In half molar nitric acid, the concentrations of H^{+}
and NO_{3}^{-} ions are each 0.5 mole per liter,
since strong acids are completely dissociated. In 0.5-molar acetic
acid, dissociation is incomplete, and the ion concentrations are
much less than 0.5 mole per liter.

We can find out how much less by using the acetic acid equilibrium
expression. Let the original, overall HOAc concentration be c moles
per liter before dissociation takes place, and suppose that when
equilibrium is reached, y moles per liter of this acid have dissociated.

Then c is specified by the initial conditions of the experiment,
and y is the concentration of each ion, because for every dissociated
HOAc molecule, one H^{+} ion and one OAc^{-} ion
are formed. At equilibrium:

This is a quadratic equation in y, and can be solved exactly using
the quadratic formula:

You can avoid the quadratic formula by using a little chemical
common sense instead. With a dissociation constant as small as 0.0000176,
only a small fraction of the acetic acid present will be dissociated,
so y is small. Hence we should be able to neglect y in the denominator,
because it is subtracted from the much larger c, and solve a simpler
equation instead:

For half molar acetic acid, c = 0.50, and

You can now check the validity of the approximation:

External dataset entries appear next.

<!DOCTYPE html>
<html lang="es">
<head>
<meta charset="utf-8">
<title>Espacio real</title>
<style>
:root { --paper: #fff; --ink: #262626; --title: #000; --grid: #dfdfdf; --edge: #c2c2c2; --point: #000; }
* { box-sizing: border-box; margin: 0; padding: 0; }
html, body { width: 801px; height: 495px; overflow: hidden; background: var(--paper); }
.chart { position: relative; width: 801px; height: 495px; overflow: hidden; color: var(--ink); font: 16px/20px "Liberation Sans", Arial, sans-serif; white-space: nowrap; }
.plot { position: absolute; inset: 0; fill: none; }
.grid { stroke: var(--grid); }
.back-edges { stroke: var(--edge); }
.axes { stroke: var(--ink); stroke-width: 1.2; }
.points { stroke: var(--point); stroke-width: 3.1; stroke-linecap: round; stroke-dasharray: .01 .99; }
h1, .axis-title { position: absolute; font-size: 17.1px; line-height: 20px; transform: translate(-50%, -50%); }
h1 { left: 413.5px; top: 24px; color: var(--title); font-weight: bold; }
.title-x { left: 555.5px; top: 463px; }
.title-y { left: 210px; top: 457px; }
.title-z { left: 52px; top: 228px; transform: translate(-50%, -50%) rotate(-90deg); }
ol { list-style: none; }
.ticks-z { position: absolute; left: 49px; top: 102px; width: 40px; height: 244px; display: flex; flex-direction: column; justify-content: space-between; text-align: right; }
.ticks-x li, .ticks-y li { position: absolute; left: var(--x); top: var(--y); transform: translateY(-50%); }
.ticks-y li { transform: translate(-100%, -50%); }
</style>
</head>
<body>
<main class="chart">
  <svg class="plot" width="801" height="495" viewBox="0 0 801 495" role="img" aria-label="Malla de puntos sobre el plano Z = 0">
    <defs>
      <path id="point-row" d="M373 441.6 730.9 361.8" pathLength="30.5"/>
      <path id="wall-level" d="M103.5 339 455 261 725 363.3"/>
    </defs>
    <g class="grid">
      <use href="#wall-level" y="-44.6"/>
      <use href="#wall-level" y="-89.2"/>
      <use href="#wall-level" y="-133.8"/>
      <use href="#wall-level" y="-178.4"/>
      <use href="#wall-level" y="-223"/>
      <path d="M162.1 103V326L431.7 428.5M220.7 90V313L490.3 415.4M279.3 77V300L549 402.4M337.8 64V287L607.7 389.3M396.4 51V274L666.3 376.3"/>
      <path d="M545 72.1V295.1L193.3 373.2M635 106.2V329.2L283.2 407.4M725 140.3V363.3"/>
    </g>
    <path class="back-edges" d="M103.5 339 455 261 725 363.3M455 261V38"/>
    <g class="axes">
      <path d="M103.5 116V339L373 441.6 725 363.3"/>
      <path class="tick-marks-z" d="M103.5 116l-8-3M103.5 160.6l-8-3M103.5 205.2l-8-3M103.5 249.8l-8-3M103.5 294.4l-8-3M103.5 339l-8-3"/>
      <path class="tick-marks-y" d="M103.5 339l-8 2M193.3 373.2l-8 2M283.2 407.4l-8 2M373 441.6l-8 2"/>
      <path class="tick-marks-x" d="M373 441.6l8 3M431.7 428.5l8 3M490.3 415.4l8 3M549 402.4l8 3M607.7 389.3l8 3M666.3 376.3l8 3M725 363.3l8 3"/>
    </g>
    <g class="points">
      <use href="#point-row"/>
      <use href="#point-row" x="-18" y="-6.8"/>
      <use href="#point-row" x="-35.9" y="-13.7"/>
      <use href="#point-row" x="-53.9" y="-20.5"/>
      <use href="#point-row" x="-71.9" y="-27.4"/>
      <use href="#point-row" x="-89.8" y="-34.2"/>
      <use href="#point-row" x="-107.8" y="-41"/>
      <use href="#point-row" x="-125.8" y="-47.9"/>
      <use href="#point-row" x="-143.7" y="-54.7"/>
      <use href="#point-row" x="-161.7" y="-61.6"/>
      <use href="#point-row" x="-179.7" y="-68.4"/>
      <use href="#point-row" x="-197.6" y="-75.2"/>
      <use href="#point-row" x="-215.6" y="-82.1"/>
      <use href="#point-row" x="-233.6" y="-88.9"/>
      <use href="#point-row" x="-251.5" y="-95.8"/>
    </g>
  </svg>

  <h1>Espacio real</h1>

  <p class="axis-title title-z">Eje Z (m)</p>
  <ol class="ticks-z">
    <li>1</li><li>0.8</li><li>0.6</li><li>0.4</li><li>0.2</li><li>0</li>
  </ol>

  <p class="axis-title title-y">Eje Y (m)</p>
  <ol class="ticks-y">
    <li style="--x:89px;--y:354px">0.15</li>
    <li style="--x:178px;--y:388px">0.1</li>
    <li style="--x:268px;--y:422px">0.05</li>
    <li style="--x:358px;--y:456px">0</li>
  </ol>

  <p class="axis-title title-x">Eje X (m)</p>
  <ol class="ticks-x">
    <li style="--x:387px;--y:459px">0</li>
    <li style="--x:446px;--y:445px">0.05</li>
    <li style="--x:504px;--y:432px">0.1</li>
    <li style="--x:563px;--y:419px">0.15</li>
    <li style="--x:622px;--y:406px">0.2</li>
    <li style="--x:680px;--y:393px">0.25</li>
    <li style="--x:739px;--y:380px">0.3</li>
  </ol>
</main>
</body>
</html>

If the acid had dissociated enough so that y was a few percent
of c, this approximation would not have been valid. Our calculation
tells us that, although the overall acetic acid concentration is
0.50 mole liter^{-1}, such a small amount dissociates that
the acetate and hydrogen ions each are present at only 0.00297 mole
liter^{-1} concentration. This is why acetic acid is classed
as a weak acid.